[Dataset entries]
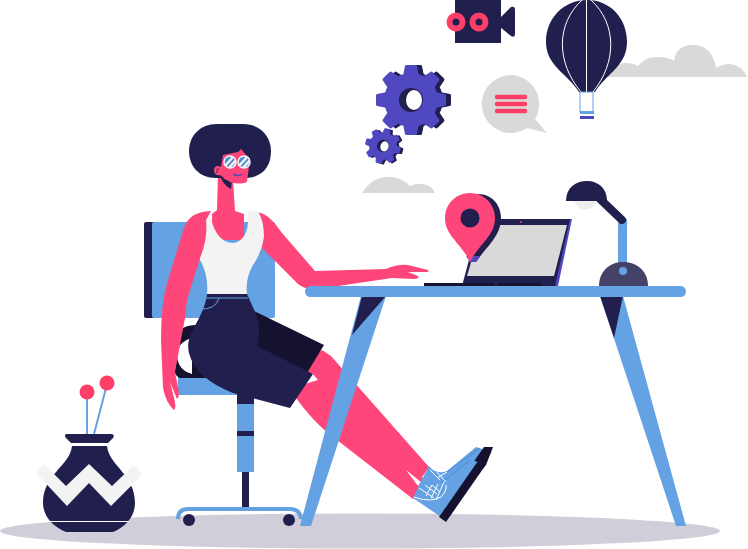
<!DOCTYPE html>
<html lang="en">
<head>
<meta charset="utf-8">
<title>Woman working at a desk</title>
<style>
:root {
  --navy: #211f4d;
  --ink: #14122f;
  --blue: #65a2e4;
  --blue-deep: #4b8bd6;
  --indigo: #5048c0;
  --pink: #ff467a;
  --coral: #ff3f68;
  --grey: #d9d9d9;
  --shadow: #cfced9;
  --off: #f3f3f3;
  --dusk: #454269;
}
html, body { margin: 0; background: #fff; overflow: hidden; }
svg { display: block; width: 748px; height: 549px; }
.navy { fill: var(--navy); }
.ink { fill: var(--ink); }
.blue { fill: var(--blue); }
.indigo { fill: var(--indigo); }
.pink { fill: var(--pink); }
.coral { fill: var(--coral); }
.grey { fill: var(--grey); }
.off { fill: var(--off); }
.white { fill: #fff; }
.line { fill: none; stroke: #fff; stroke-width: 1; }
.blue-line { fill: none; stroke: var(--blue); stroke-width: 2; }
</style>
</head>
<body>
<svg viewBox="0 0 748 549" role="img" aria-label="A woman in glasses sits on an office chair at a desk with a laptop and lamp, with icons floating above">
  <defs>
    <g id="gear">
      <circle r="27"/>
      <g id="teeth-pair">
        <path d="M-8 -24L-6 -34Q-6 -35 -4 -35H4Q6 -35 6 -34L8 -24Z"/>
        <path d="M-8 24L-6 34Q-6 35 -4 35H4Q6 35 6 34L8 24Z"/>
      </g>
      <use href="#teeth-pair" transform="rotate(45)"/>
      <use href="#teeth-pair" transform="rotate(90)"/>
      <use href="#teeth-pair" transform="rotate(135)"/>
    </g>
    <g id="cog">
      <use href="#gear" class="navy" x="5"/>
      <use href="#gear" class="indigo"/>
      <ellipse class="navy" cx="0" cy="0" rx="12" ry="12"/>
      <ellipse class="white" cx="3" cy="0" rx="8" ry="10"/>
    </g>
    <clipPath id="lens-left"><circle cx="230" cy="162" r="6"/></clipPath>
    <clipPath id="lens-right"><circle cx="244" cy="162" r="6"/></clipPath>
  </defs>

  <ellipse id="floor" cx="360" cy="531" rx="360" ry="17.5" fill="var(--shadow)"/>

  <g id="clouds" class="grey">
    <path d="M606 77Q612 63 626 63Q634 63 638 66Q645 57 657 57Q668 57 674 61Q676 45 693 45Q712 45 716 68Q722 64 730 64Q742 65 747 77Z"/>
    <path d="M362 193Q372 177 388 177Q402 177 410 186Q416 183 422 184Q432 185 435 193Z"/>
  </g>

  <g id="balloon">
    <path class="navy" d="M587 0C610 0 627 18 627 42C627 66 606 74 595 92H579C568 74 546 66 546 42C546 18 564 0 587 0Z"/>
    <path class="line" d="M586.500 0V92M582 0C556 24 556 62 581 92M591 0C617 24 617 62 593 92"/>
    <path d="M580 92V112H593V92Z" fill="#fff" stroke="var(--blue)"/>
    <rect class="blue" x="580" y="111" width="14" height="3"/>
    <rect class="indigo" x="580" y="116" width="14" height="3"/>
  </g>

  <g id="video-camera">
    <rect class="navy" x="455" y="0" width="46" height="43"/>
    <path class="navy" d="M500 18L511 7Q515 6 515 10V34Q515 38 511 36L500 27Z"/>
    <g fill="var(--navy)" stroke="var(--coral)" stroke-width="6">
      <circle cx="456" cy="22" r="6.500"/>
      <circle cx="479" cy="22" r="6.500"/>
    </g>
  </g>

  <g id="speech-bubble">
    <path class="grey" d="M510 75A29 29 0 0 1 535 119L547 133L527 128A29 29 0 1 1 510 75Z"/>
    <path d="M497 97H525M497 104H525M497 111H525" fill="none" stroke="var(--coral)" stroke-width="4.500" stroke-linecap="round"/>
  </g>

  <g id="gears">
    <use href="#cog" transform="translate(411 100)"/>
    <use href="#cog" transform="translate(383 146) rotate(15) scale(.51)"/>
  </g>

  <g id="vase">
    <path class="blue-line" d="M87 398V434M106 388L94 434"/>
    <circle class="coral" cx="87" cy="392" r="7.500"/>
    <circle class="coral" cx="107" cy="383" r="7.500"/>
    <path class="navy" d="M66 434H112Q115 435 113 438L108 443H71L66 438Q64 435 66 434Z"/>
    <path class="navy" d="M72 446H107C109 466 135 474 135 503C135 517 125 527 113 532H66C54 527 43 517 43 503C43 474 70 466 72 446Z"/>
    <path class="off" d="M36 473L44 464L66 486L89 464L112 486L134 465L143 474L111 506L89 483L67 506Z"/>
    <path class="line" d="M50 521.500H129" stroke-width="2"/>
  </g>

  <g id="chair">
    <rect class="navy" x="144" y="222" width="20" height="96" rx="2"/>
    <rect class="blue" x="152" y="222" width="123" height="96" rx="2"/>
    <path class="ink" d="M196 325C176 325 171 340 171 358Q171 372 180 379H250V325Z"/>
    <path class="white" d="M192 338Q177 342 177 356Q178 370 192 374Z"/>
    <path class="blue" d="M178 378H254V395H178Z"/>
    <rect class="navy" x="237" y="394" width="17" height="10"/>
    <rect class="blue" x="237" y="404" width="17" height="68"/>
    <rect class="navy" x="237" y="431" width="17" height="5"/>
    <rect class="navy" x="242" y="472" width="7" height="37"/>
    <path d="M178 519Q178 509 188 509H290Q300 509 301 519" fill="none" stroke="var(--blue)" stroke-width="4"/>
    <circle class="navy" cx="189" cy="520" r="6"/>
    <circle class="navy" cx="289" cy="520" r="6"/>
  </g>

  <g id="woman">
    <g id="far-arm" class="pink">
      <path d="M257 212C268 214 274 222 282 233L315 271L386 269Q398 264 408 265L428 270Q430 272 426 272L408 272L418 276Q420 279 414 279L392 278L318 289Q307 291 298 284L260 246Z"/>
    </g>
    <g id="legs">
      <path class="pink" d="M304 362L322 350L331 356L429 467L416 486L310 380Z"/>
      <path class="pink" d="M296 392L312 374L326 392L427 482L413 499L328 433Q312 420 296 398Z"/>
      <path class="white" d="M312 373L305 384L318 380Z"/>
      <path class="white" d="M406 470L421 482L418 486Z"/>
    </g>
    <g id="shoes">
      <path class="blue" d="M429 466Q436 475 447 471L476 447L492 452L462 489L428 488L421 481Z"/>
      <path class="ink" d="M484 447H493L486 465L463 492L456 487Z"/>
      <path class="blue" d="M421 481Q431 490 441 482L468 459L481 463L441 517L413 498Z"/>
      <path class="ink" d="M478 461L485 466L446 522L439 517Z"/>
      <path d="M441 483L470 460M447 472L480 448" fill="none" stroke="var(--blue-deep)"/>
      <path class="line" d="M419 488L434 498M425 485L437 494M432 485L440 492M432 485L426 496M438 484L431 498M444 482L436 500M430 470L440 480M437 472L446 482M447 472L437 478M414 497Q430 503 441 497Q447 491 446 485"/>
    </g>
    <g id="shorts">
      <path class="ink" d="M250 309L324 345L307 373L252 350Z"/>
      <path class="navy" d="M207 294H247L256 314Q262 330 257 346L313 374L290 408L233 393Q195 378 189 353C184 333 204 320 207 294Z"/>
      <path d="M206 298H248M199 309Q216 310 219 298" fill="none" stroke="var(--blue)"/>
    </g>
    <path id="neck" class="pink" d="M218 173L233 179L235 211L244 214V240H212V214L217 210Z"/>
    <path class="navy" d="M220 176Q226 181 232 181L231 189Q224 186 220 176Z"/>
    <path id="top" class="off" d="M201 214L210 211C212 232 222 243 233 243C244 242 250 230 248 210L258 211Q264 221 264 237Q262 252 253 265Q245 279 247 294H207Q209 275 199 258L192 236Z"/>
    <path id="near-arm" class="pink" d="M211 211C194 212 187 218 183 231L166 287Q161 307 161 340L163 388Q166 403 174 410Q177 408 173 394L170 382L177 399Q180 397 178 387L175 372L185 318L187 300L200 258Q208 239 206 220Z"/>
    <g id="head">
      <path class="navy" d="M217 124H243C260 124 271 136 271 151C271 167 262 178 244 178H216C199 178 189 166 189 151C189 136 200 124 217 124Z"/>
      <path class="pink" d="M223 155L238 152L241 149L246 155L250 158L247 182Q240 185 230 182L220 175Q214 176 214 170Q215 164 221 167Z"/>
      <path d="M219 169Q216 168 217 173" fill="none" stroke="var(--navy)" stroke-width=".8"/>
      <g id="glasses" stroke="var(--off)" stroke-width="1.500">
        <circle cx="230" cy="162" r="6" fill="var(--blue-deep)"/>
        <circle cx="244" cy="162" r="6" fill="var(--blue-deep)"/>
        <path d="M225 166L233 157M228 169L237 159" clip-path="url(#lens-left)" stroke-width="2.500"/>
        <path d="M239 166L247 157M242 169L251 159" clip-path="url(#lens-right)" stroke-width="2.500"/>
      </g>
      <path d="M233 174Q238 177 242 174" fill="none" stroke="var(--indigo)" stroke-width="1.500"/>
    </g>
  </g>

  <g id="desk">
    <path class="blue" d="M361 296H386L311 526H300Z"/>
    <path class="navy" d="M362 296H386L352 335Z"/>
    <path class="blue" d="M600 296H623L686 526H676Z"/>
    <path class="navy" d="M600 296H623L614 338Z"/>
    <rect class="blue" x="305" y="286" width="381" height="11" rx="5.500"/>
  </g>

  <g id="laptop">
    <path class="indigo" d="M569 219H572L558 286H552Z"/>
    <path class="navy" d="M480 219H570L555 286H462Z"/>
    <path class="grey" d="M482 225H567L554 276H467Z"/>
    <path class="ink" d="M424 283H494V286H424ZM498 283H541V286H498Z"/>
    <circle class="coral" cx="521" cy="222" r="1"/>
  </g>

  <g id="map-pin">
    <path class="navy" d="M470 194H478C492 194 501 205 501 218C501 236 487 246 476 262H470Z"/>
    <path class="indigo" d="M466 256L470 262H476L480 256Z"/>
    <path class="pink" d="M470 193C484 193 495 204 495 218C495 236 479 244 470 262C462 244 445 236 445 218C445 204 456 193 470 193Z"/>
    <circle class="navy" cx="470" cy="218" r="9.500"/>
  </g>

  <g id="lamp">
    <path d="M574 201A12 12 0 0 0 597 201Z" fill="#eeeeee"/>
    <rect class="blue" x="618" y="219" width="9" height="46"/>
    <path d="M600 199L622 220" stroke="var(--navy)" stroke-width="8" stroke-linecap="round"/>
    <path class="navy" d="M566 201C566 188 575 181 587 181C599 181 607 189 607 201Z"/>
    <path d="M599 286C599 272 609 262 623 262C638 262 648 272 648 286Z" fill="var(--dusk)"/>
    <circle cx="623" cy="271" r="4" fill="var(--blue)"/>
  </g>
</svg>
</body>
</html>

- _Work request_: Could you restate, word for word, the lines above from the one with "294H247L256 314Q262 330" to the one with "176Q226 181 232", both included?

- _Task response_:
      <path class="navy" d="M207 294H247L256 314Q262 330 257 346L313 374L290 408L233 393Q195 378 189 353C184 333 204 320 207 294Z"/>
      <path d="M206 298H248M199 309Q216 310 219 298" fill="none" stroke="var(--blue)"/>
    </g>
    <path id="neck" class="pink" d="M218 173L233 179L235 211L244 214V240H212V214L217 210Z"/>
    <path class="navy" d="M220 176Q226 181 232 181L231 189Q224 186 220 176Z"/>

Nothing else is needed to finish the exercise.